Letter: Greeks are right to remember

MICHAEL Fathers does not inform us whether it is the Greek day of mourning for the fate of the Pontic Greeks who used to live on the shores of the Black Sea that he finds an example of 'highly strung chauvinism' or the day chosen, the national day of Turkey? Perhaps the distinction should have been made (Flat Earth, 27 February).

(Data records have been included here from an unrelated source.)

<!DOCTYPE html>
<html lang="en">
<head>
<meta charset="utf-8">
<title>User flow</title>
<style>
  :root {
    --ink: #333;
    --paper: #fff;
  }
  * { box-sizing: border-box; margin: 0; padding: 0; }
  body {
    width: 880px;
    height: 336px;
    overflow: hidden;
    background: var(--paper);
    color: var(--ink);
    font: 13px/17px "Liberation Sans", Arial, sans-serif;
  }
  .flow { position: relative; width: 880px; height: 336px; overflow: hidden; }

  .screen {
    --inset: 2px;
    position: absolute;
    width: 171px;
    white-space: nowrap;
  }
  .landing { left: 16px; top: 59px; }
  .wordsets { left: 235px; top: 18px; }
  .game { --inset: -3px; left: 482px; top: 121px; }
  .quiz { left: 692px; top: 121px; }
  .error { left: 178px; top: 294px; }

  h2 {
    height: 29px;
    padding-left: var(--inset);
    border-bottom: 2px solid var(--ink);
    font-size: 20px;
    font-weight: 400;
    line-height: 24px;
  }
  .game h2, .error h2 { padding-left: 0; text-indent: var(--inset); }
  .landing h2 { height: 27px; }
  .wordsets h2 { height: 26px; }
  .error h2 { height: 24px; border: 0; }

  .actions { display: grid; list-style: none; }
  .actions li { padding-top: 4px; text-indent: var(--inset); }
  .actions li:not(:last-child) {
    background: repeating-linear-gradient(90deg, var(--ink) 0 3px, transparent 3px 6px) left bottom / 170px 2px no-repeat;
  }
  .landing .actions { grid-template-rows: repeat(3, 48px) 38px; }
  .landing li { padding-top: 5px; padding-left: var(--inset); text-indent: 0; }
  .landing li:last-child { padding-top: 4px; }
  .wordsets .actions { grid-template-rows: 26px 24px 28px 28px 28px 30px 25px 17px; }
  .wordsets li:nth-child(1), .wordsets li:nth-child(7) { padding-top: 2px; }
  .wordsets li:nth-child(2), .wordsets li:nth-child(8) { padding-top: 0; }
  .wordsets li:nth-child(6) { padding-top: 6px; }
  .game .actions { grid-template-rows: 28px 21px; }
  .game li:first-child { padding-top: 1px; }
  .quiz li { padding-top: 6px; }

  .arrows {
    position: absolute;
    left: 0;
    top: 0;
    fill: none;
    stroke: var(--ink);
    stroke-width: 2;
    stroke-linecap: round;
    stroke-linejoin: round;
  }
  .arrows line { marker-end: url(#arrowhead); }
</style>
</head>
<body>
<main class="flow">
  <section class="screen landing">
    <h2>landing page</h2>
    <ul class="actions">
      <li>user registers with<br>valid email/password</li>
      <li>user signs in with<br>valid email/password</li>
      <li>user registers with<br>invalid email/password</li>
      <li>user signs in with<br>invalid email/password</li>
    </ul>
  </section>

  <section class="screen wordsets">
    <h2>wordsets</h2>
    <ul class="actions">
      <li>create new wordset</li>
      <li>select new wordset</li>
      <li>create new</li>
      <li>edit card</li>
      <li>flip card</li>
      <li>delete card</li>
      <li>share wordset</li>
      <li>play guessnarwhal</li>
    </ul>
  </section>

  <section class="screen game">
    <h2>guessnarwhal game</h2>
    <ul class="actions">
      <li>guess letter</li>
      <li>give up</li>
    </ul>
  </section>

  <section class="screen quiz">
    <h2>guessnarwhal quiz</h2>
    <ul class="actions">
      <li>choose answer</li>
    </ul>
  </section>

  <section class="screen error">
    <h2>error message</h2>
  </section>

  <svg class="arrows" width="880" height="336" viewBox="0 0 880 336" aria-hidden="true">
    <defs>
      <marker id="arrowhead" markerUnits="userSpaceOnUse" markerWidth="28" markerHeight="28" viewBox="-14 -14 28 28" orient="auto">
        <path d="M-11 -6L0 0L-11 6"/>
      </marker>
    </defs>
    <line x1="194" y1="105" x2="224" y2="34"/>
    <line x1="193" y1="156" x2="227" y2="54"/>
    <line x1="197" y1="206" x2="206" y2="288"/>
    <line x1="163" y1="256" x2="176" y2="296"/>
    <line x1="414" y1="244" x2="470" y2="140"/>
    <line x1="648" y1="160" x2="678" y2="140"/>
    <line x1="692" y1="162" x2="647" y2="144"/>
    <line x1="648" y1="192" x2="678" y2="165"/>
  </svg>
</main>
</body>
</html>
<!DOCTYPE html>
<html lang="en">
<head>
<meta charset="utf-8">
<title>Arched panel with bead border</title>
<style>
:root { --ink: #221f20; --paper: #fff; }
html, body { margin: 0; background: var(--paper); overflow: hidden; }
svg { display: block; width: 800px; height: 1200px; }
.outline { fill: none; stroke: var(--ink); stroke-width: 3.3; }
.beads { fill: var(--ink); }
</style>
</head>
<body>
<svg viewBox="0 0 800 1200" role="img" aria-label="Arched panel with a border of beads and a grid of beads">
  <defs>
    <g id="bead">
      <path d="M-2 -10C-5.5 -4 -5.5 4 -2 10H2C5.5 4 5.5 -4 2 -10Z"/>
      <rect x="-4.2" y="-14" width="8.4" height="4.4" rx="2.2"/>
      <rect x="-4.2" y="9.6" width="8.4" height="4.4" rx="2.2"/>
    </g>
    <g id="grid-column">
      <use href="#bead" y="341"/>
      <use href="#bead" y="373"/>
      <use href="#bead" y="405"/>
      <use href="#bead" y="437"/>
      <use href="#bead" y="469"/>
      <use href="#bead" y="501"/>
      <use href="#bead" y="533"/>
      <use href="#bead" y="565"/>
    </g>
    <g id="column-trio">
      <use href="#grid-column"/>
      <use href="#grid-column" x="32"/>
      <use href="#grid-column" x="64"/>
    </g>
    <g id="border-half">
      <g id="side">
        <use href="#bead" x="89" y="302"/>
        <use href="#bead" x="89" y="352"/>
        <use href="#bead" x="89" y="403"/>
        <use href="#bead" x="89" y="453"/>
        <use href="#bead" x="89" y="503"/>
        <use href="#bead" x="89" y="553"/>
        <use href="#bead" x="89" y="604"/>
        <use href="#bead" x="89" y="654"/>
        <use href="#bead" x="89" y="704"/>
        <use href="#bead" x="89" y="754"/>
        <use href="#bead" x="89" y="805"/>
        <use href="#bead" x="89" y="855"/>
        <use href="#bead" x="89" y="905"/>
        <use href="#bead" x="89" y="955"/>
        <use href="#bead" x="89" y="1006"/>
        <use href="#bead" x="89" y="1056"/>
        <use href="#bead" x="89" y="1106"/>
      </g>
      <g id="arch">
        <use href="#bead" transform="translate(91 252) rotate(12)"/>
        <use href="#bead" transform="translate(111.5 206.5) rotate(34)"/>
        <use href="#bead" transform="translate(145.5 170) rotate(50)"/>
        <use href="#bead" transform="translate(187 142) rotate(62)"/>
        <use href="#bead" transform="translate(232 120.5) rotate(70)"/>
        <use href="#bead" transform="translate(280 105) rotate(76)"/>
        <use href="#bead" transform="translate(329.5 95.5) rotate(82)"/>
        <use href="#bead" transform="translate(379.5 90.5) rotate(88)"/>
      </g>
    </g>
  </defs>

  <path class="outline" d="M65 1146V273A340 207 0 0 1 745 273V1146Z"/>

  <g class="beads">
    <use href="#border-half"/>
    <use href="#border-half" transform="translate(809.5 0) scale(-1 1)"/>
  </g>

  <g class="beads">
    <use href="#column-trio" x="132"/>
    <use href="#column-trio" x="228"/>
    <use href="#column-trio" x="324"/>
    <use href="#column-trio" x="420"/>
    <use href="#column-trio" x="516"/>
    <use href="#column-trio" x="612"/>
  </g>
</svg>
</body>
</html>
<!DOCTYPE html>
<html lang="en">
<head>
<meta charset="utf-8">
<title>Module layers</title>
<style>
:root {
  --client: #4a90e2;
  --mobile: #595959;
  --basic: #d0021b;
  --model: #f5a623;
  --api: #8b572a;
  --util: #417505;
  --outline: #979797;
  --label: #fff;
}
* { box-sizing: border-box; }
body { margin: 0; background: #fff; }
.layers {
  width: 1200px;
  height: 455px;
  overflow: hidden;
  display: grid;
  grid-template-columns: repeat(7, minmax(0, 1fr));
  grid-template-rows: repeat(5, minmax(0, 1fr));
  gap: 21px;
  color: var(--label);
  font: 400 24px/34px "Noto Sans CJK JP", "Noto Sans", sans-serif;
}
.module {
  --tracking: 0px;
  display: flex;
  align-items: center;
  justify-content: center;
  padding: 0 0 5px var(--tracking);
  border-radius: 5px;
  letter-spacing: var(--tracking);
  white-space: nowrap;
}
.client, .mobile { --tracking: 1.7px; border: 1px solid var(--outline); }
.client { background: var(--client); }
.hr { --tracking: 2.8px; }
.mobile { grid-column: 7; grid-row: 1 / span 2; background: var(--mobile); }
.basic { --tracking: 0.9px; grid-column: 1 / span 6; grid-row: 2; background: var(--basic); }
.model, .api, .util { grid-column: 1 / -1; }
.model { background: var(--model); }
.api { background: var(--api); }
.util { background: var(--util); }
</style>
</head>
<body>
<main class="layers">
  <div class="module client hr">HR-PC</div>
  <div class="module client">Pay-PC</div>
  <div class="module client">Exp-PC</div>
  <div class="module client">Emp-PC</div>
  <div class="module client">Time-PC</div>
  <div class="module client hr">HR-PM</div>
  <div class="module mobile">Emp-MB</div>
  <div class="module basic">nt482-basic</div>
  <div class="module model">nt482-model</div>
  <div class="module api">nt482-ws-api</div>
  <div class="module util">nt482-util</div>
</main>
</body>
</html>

He further confuses us by putting quotation marks around genocide. My great paternal grandmother entertained a Turkish official in her home as the Armenian genocide was going on in 1919. When she asked him: 'What will become of us?', he replied: 'You see, madam, first you harvest the wheat and then the barley'. She later lost her home and many family members. My maternal grandfather was forced to perform German exercises (ie endless walks into the Anatolian heartland, as the German military recommended), and he lost his first family.

As the Bosnian tragedy is continuing, is it really so strange that Greeks want to keep the memory alive, not only for ourselves, but for mankind as well?

Dimitrios Ioannidis

Stockholm, Sweden